December 5, 2022
CEE alumnus Richard Partington (BSCE ’55) wasn’t afraid of a challenge, both in his personal and professional lives.
When he learned there was a youth soccer coach shortage, never having played soccer himself, he learned how to coach by reading books on the game. When a developer wanted to purchase a 10-acre piece of wooded property in his community, he helped establish a city park instead. And, he used his structural engineering skills to solve problems and develop missiles during a 40-year career at Boeing.
And now, there’s another item to add to the list: Helping undergraduate students overcome financial hardship. To commemorate her husband, who passed away in 2019, Patti Partington founded the Richard L. Partington Distinguished Endowed Scholarship in Civil & Environmental Engineering in 2021. The scholarship will be awarded for the first time this year, providing financial assistance for tuition and other educational expenses.

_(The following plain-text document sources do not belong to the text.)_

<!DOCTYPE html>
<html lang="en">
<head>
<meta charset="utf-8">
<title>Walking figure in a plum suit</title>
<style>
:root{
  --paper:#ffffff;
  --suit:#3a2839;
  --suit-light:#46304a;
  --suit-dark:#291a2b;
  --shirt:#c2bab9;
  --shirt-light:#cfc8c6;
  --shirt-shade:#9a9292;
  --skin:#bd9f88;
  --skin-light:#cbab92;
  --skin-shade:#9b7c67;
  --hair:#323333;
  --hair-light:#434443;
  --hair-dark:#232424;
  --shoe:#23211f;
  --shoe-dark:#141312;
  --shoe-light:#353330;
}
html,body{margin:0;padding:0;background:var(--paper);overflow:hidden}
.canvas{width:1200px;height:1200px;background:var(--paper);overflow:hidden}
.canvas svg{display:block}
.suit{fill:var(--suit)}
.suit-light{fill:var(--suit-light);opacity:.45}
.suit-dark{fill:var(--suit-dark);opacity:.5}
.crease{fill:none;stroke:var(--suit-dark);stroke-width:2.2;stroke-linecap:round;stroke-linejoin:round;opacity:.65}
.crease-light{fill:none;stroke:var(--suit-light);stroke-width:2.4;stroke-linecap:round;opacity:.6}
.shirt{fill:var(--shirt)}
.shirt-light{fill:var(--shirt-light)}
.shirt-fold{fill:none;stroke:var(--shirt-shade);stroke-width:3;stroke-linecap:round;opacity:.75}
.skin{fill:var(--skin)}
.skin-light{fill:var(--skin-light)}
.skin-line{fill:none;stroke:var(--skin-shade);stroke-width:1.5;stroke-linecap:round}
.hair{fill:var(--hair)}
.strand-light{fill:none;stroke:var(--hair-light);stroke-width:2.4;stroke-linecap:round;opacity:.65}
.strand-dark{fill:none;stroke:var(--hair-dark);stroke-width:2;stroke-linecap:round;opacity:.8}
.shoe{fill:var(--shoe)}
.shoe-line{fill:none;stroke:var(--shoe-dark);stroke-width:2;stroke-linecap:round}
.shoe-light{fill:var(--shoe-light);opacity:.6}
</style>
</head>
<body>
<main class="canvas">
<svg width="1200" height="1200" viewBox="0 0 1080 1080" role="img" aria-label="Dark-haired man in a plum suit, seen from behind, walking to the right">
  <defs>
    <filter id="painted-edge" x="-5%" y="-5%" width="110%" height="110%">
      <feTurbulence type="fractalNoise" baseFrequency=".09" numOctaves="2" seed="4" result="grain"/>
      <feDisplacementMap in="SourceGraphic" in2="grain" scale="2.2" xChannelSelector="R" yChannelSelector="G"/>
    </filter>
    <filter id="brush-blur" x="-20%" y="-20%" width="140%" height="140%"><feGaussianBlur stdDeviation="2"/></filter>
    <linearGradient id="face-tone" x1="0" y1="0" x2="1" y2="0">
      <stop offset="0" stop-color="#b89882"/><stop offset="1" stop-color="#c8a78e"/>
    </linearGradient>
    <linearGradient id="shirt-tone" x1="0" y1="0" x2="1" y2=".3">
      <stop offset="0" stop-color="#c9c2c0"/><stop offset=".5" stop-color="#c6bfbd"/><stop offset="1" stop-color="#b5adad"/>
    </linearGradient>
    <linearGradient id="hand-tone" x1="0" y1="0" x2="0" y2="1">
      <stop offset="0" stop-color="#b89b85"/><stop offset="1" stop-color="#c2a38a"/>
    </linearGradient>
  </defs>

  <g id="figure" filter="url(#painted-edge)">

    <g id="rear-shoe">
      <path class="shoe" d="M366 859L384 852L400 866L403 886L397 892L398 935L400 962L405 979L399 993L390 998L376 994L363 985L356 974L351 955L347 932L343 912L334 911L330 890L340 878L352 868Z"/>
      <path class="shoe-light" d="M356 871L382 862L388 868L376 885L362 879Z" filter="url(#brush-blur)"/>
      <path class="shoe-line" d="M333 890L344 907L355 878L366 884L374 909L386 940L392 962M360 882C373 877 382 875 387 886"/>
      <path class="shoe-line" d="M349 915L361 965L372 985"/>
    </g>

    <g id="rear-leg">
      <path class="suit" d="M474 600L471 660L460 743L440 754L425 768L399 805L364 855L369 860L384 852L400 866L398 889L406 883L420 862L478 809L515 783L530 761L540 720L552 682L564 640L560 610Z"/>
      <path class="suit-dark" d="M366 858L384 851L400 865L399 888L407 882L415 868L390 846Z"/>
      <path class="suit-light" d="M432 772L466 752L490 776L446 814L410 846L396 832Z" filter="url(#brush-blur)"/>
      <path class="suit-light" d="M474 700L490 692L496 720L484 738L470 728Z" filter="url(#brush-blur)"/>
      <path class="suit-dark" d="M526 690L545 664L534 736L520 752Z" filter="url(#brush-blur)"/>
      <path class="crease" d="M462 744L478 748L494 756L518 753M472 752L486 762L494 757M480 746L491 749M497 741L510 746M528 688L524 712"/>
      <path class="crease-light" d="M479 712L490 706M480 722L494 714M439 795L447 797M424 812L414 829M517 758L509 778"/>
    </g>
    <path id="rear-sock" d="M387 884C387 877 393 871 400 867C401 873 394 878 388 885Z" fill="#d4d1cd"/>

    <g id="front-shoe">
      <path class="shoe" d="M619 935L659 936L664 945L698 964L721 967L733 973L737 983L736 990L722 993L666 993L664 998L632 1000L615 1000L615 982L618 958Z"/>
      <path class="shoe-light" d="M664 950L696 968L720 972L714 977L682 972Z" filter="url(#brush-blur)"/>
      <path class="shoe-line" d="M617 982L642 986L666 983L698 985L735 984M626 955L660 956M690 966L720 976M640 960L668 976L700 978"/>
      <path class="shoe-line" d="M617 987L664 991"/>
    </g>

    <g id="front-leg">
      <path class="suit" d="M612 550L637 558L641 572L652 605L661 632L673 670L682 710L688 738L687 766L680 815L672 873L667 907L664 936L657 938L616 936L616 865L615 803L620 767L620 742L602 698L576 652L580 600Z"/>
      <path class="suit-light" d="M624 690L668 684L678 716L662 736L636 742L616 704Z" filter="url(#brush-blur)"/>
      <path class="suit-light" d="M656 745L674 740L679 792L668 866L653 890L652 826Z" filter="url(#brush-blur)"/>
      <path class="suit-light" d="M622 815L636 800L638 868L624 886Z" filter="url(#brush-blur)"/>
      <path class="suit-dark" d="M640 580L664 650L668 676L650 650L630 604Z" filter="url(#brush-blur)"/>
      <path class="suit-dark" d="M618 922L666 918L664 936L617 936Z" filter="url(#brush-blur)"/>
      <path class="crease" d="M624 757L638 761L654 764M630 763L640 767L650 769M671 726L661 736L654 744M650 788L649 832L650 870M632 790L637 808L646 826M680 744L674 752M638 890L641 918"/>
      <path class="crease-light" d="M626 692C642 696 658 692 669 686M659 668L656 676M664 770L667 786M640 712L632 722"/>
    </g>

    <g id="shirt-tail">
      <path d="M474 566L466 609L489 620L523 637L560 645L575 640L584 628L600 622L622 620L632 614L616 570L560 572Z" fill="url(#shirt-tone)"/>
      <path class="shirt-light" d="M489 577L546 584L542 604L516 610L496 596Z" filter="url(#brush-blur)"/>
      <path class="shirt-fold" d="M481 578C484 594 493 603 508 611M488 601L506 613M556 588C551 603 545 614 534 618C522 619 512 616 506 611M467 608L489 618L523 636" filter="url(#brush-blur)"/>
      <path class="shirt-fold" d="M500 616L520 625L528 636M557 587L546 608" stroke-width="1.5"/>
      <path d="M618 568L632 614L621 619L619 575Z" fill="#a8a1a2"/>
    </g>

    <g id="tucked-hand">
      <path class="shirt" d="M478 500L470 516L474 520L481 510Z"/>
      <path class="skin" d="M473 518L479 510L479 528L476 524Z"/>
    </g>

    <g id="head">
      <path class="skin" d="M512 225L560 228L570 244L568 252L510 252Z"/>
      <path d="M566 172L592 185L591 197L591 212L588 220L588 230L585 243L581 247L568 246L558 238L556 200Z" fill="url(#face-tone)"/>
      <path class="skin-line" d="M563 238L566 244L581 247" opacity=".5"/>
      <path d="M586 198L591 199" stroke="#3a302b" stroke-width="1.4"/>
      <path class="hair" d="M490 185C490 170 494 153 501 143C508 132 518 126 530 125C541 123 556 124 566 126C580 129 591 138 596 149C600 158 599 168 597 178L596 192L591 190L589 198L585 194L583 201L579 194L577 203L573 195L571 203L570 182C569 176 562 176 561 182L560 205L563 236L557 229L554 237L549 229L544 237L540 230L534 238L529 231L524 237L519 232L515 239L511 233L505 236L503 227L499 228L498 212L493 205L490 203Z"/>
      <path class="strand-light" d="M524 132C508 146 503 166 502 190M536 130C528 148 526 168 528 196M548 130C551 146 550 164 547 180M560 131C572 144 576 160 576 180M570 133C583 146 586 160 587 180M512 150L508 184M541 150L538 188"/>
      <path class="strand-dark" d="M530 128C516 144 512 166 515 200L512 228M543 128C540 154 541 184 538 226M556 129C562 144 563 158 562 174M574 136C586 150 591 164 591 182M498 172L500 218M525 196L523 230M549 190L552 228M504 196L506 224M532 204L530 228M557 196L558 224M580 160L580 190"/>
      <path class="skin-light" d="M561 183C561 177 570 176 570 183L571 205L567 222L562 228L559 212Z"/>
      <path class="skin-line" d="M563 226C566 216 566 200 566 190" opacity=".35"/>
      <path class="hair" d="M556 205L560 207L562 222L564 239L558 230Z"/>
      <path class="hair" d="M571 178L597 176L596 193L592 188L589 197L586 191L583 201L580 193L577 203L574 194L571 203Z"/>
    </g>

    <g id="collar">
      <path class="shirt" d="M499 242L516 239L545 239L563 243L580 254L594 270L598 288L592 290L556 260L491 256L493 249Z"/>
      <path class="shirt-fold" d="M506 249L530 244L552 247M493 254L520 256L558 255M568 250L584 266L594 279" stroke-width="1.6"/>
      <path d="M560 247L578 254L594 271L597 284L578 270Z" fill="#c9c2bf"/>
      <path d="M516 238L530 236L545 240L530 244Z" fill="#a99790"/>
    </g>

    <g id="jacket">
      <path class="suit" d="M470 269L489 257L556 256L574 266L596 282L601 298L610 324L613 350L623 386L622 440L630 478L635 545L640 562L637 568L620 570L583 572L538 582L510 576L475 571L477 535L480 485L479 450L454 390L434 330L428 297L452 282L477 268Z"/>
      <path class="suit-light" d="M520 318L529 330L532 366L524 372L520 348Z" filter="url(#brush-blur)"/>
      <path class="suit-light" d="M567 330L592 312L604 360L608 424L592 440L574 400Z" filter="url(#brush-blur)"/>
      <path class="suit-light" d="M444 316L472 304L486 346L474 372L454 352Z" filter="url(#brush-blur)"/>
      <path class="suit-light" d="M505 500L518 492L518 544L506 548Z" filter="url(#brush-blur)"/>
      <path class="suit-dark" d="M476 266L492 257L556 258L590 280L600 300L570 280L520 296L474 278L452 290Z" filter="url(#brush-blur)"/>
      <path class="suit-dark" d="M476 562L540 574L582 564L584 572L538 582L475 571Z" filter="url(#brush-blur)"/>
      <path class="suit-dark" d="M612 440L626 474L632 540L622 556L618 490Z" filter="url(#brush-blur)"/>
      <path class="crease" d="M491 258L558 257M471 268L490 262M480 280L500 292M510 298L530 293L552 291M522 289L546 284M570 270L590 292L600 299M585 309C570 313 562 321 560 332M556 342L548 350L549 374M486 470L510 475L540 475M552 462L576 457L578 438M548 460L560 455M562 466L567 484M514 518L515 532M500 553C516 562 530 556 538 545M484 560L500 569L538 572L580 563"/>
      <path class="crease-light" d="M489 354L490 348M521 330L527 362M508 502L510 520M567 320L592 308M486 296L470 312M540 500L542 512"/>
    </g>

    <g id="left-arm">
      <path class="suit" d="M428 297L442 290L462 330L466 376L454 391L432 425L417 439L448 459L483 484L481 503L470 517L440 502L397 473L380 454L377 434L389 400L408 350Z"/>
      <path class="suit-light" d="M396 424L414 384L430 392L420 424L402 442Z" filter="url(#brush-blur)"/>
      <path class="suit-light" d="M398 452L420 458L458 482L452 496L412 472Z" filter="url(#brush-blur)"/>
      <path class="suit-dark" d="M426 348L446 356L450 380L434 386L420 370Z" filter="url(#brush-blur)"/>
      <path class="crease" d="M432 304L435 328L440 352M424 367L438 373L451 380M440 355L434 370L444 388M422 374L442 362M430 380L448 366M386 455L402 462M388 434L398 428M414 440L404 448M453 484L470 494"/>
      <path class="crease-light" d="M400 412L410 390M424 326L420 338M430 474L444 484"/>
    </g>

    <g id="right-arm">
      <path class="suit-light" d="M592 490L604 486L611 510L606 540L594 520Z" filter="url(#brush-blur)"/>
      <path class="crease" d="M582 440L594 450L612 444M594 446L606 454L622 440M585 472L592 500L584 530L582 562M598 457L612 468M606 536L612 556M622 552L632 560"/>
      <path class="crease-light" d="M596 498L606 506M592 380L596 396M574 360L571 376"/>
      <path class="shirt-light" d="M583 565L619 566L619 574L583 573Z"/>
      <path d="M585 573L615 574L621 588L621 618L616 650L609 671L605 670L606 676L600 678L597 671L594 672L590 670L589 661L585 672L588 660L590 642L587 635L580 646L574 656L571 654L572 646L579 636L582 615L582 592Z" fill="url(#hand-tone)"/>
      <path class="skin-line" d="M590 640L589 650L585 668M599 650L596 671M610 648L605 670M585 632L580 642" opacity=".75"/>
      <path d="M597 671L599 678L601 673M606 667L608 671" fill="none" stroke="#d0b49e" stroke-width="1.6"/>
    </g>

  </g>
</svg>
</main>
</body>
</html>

After graduating in 1955, Richard Partington worked for several small structural engineering firms, during which time he helped design the Rainbow Bridge in La Conner, Washington, known for its graceful arch design. He eventually transitioned to Boeing, where he spent the majority of his career.
At Boeing, Richard Partington received many awards of excellence associated with his work in the defense and space programs. He was involved in several high-profile projects including the AGM-69 Short-Range Attack Missile (SRAM), Minuteman Missile Programs and the Inertial Upper Stage (IUS) booster rocket. The IUS was developed by Boeing for the U.S. Air Force for raising payloads from low Earth orbit to interplanetary trajectories, following launch aboard Titan rockets. There were several launches on Space Shuttles for planetary missions at the time.
“Several astronauts came back and had a reception for the engineers who worked on it, thanking them,” Patti Partington recalls.
Outside of work, community service was important to Richard Partington. He spent 30 years in the military reserves and retired as a full colonel from the U.S. Army. He also served as president of the Robinswood Community Club and was a member of the City of Bellevue Park Board. Instrumental in the founding of Robinswood Park, he helped pass a bond issue that enabled the city to purchase the property.
“It was a beautiful piece of property, and a developer wanted to build a combination of houses and townhouses, but Dick managed to convince the city to float a bond issue,” recalls Patti Partington. “The interesting thing is, he was pretty low-key and wasn’t this big voice — he just got things done in a very nice manner.”